Role of Leadership in Nursing

General Role of Nurses

Unlike the medical doctor, whose primary role is one of diagnosis and treatment, the role of the nurse can be thought of in terms of caring, healing and actually dealing with the patient on an intimate basis as he or she goes through the process of improving their health. This necessarily makes the nurse responsible for the physical, mental, emotional and sometimes spiritual well-being of the patient. In order to effectively accomplish their mission, however, the nurse must not only act as an administrator of care, but also as a leader in general well-being. This is the philosophy espoused by one of the major theorists in nursing, Sister Calista Roy. According to Roy, the role of the nurse is to function as a facilitator of the patient's own natural ability to adapt to injury and illness. This dynamic model sees nurses in what is essentially a leadership capacity, bringing their knowledge, expertise, techniques and compassion to guide the patient toward good health.

Leadership Specifics

Susan O. Valentine of the University of North Carolina writes that nursing can best take advantage of current medical knowledge and recent technological advancements by adopting a "transformational leadership approach." Through this approach, the nurse becomes instrumental in leading the charge toward more effective care in the clinical setting. She mentions, for example, how simply being beside a patient's bed for up to 24 hours makes the nurse the first line of leadership in ensuring well-being.
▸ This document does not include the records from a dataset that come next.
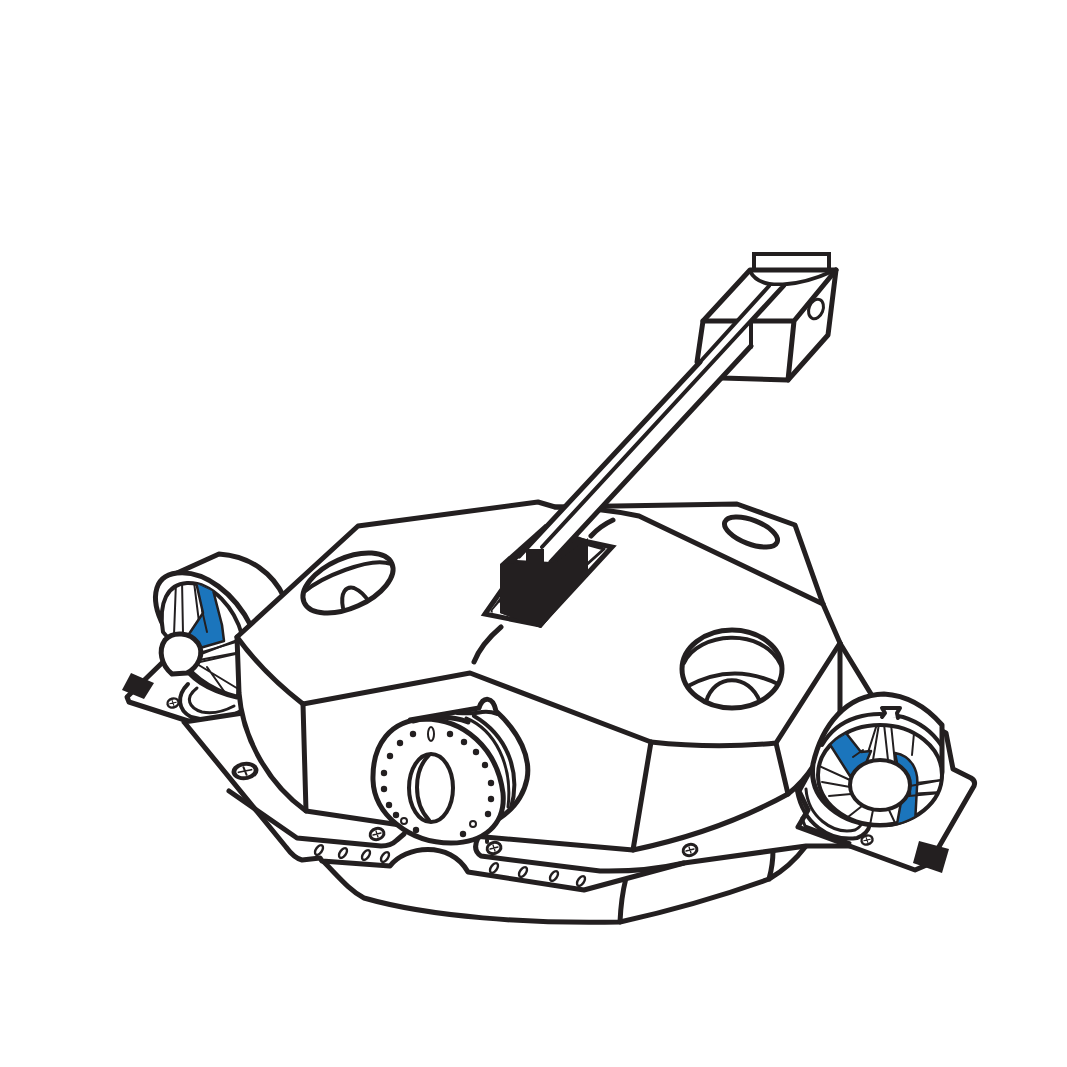
<!DOCTYPE html>
<html lang="en">
<head>
<meta charset="utf-8">
<title>Underwater vehicle line drawing</title>
<style>
:root { --ink: #231f20; --paper: #ffffff; --blade: #1b75bc; }
html, body { margin: 0; width: 1067px; height: 1067px; overflow: hidden; background: var(--paper); }
svg { display: block; }
.line { fill: var(--paper); stroke: var(--ink); stroke-width: 5; stroke-linejoin: round; stroke-linecap: round; }
.open { fill: none; }
.mid { stroke-width: 4; }
.thin { stroke-width: 3; }
.hair { stroke-width: 2; }
.solid { fill: var(--ink); }
.blade { fill: var(--blade); stroke: var(--ink); stroke-width: 2.5; stroke-linejoin: round; }
</style>
</head>
<body>
<svg width="1067" height="1067" viewBox="0 0 1067 1067" role="img" aria-label="Line drawing of an underwater vehicle with two thrusters, a round camera port and a mast">
  <defs>
    <g id="screw">
      <ellipse class="line thin" rx="7" ry="5.5" transform="rotate(-15)"/>
      <path class="line open" style="stroke-width:1.3" d="M-4 1 4-1M-1-3 1 3"/>
    </g>
    <ellipse id="slot" class="line" style="stroke-width:2.4" rx="3" ry="5.5" transform="rotate(35)"/>
    <circle id="bolt" class="solid" r="3.2"/>
    <clipPath id="left-bore"><path d="M163 632C158 602 168 584 187 583C213 582 235 609 242 635L238 697C210 690 185 672 180 652Z"/></clipPath>
    <clipPath id="right-bore"><ellipse cx="880" cy="775" rx="61" ry="50"/></clipPath>
    <clipPath id="front-left-hole"><ellipse cx="348" cy="583" rx="47" ry="26" transform="rotate(-23 348 583)"/></clipPath>
    <clipPath id="front-right-hole"><ellipse cx="732" cy="669" rx="50" ry="39"/></clipPath>
  </defs>

  <g id="lower-hull">
    <path class="line" d="M322 860C338 876 349 890 364 898C430 917 530 924 620 922Q700 904 769 879Q790 867 806 846L700 800H400Z"/>
    <path class="line open" d="M620 922Q621 898 626 878M769 879Q773 865 773 850"/>
  </g>

  <g id="left-thruster">
    <path class="line" d="M165 660 127 697 129 702 216 730 243 714 240 650Z"/>
    <path class="line open mid" d="M188 684C176 696 178 710 191 717Q218 725 241 711"/>
    <path class="line open thin" d="M197 688C184 698 189 708 202 712Q217 715 234 706"/>
    <path class="solid" d="M131 673 154 683 144 699 122 690Z"/>
    <use href="#screw" transform="translate(173 703) scale(.8)"/>
    <path class="line" d="M177 573 219 554C251 556 273 574 284 597L239 638Z"/>
    <path class="line" d="M167 632C149 602 152 576 177 573C205 570 235 594 251 626L237 638V697C207 690 190 678 179 660Z"/>
    <path class="line mid" d="M163 632C158 602 168 584 187 583C213 582 235 609 242 635L238 697C210 690 185 672 180 652Z"/>
    <g clip-path="url(#left-bore)">
      <path class="line open hair" d="M176 582 174 635M182 580 183 633M194 582 199 622M199 653 243 640M199 660 241 652M197 664 240 690M207 667 226 694"/>
      <path class="blade" d="M196 582 213 590 222 625 224 641 200 648 187 637 203 613Z"/>
      <path class="line open hair" d="M202 610 207 632M196 656 240 639M200 662 240 653"/>
    </g>
    <path class="line" d="M165 640C173 631 190 632 198 643C205 654 198 667 187 673L172 674C161 665 158 650 165 640Z"/>
  </g>

  <g id="skid-frame">
    <path class="line" d="M184 722 286 847Q294 858 302 860L320 858 322 861 390 866C405 846 450 840 468 872L584 890 684 863 806 846 851 846 812 790 760 760H300L243 713Z"/>
    <path class="line open" d="M229 791 297 838 381 846Q391 846 397 840L404 834"/>
    <path class="line open" d="M478 838Q472 850 481 856L600 871Q645 872 684 863"/>
    <path class="line open mid" d="M487 842 487 840"/>
    <use href="#screw" transform="translate(245 771) scale(1.6 1.3)"/>
    <use href="#screw" x="377" y="834"/>
    <use href="#screw" x="494" y="848"/>
    <use href="#screw" x="690" y="850"/>
    <use href="#slot" x="319" y="850"/><use href="#slot" x="343" y="853"/><use href="#slot" x="366" y="855"/><use href="#slot" x="385" y="857"/>
    <use href="#slot" x="494" y="868"/><use href="#slot" x="523" y="872"/><use href="#slot" x="554" y="876"/><use href="#slot" x="581" y="881"/>
  </g>

  <g id="right-bracket">
    <path class="line" d="M838 640 871 694 850 720 835 715Z"/>
    <path class="line" d="M799 791 808 810 798 827 915 870 929 864 974 786Q976 781 971 778L953 769 946 733 900 710 838 720Z"/>
    <path class="line open mid" d="M797 791C803 823 829 842 857 838Q868 834 870 824"/>
    <path class="line open thin" d="M806 789C808 816 832 835 855 830Q861 827 862 822M802 818 805 826 850 843"/>
    <path class="solid" d="M919 841 949 849 942 873 913 863Z"/>
    <use href="#screw" transform="translate(867 840) scale(.8)"/>
  </g>

  <g id="upper-hull">
    <path class="line" d="M237 637 358 526 538 502 555 507 737 504 795 525 823 604 840 643V712C826 739 818 771 788 794Q719 832 633 850L474 836 306 811C270 785 243 741 239 693Z"/>
    <path class="line open" d="M237 637Q263 673 303 704L470 673 651 742Q715 749 776 743L840 643"/>
    <path class="line open" d="M303 704 306 811M651 742 633 850M776 743 788 794"/>
    <path class="line open" d="M555 507Q603 508 639 516L823 604"/>
    <ellipse class="line" cx="751" cy="532" rx="28" ry="12" transform="rotate(21 751 532)"/>
    <path class="line open" d="M474 662Q481 644 501 627M591 536Q600 526 613 520"/>
  </g>

  <g id="vertical-ducts">
    <ellipse class="line" cx="348" cy="583" rx="48" ry="25" transform="rotate(-24 348 583)"/>
    <g clip-path="url(#front-left-hole)">
      <path class="line open mid" d="M304 592C320 578 370 556 391 564"/>
      <path class="line open mid" d="M343 608C340 592 346 586 354 588Q363 592 369 602"/>
    </g>
    <ellipse class="line" cx="732" cy="669" rx="50" ry="39"/>
    <g clip-path="url(#front-right-hole)">
      <path class="line open mid" d="M684 663C698 632 762 626 781 665M686 687Q733 661 780 685M706 702C714 673 749 673 760 702"/>
    </g>
  </g>

  <g id="mast">
    <path class="line" style="stroke-linejoin:miter" d="M485 614 542 532 612 547 540 625Z"/>
    <path class="line open thin" d="M492 611 506 592M582 543 604 549 584 567"/>
    <path class="solid" d="M500 564 545 524 588 540V573L541 628 500 613Z"/>
    <path class="line open" style="stroke:var(--paper);stroke-width:3" d="M494 611 500 604"/>
    <g id="mast-head">
      <path class="line mid" style="stroke-linejoin:miter" d="M754 254H829V271H754Z"/>
      <path class="line" d="M750 270H836L828 335 788 380 722 378 697 362 703 321Z"/>
      <path class="line open" d="M703 321H794L836 270M794 321 788 380"/>
      <path class="line open mid" d="M750 271C760 292 800 286 833 271"/>
      <ellipse class="line thin" cx="816" cy="309" rx="7" ry="10" transform="rotate(22 816 309)"/>
    </g>
    <path style="fill:var(--paper)" d="M517 560 700 362 769 286 784 286 751 322V346L551 562Z"/>
    <path class="line open" d="M519 556 700 362M751 346 551 562"/>
    <path class="line open mid" d="M700 362 769 286M784 286 751 322V347M781 288 542 547"/>
    <path class="solid" d="M500 564 526 562V549H544V564L556 562 588 538V573L541 628 500 613Z"/>
  </g>

  <g id="camera-port">
    <path class="line" d="M410 720 479 708C483 696 493 696 496 711C520 733 531 758 527 779Q522 803 500 818Z"/>
    <path class="line open mid" d="M457 713Q474 714 482 712Q490 711 497 714M474 716C508 736 521 773 511 808"/>
    <path class="line open thin" d="M466 718C495 730 513 765 508 807"/>
    <path class="line" d="M373 780C372 744 391 720 424 719C464 719 497 748 503 793C506 825 483 843 451 843C409 843 374 814 373 780Z"/>
    <path class="line open" d="M413 721Q445 713 468 722"/>
    <ellipse class="line mid" cx="431" cy="788" rx="22" ry="34"/>
    <path class="line open mid" d="M429 755C413 771 413 803 429 820"/>
    <ellipse class="line hair" cx="431" cy="734" rx="3" ry="7"/>
    <use href="#bolt" x="413" y="734"/><use href="#bolt" x="400" y="743"/><use href="#bolt" x="390" y="756"/><use href="#bolt" x="384" y="773"/><use href="#bolt" x="384" y="789"/><use href="#bolt" x="389" y="805"/><use href="#bolt" x="396" y="815"/><use href="#bolt" x="416" y="830"/>
    <use href="#bolt" x="450" y="734"/><use href="#bolt" x="464" y="742"/><use href="#bolt" x="476" y="752"/><use href="#bolt" x="485" y="765"/><use href="#bolt" x="491" y="783"/><use href="#bolt" x="491" y="799"/><use href="#bolt" x="488" y="814"/><use href="#bolt" x="463" y="834"/>
    <circle class="line hair" cx="404" cy="821" r="3"/>
    <circle class="line hair" cx="473" cy="824" r="3"/>
  </g>

  <g id="right-thruster">
    <path class="line" d="M813 764C822 725 846 695 884 694Q917 696 942 725V772C938 804 911 825 880 825C843 825 808 801 813 764Z"/>
    <path class="line open mid" d="M822 745C838 717 871 709 903 717Q928 725 941 745"/>
    <path class="line mid" d="M882 717 885 713 882 708H900L897 713 898 718"/>
    <ellipse class="line mid" cx="880" cy="775" rx="62" ry="50"/>
    <g clip-path="url(#right-bore)">
      <path class="line open hair" d="M865 762 877 724M873 760 879 724M888 760 884 724M895 763 891 724M912 755 914 733M908 784 942 780M908 794 942 792M850 780 819 766M850 787 822 782M851 794 829 796M862 806 848 817M873 810 870 825M889 810 896 825"/>
      <path class="blade" d="M829 743 846 733 861 752 871 751 866 763 850 776Z"/>
      <path class="blade" d="M895 753C912 756 919 771 917 787L915 824 897 824 901 802 910 794 909 777 897 763Z"/>
      <path class="line open hair" d="M853 757 863 750M910 786 942 780M909 796 942 793"/>
    </g>
    <ellipse class="line mid" cx="880" cy="785" rx="30" ry="25"/>
  </g>
</svg>
</body>
</html>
They are often called upon to make instant life-saving decisions before a doctor can be called on scene. Furthermore, they are also often in charge of deciding how best to approach a patient when it comes to sensitive issues revolving around care. Combined with functioning as a sort of liaison between patient and doctor, the nurse must be a master of interpersonal relationships and show leadership in order to get the job done.

Other Forms of Leadership

In addition to the transformational approach, there is also the idea of "quantum leadership," for which nurses seem especially suited. This theory sees leadership within any organization or group as emerging from various places and at different levels within hierarchies. For example, a nurse administrator might set a hospital's overall policy when it comes to nursing, while the nurse in the emergency room can show effective leadership when patients suffering from life-threatening wounds are brought in. While some nurses may have more prestige and recognition within this understanding, all of them form an integral part of overall function and act as leaders in their own right.

Theory and Practice

Beyond the idea of nurses as transformational leaders, affecting all aspects of care and inspiring each other, other staff and the patients themselves, they can also lead in terms of an advancement of the theory and practice of nursing. Many notable theorists of the 20th century have led the way in redefining what it means to be both a nurse and a leader. Such leadership requires both careful scholarship and insightful imagination, requiring the grandest of efforts in order to be the sort of paradigm shift needed to advance the discipline.

Future

An example of this leadership can be found in the work of Hildegard Peplau, who wrote "Interpersonal Relations in Nursing," first published in 1952. Her work centered on the various roles taken by nurses, including what she called the "active leadership role." In that role, the nurse becomes primarily responsible for ensuring that the patient reaches the treatment goals which have been prescribed. Aside from helping to define the leadership roles of nurses, she also helped push the envelope when it came to adapting many of the insights obtained in psychology to the field of nursing.

It is precisely that incorporation of new knowledge that makes it possible for nurses to lead in the intellectual capacity as well as the others described previously. From that starting point of theory, as Peplau shows, the nurse leader is able to apply what is effective and what is not when it comes to practice, thus helping to shape both the future of the profession and the well-being of all patients. Nurses and nursing in general tends to evoke images of humble service and caring for the sick and infirm through compassion and love. Such things, while noble, usually do not seem to imply leadership, yet the reality is that nursing as both an art and a science is built upon the idea of leadership, not through force but through example.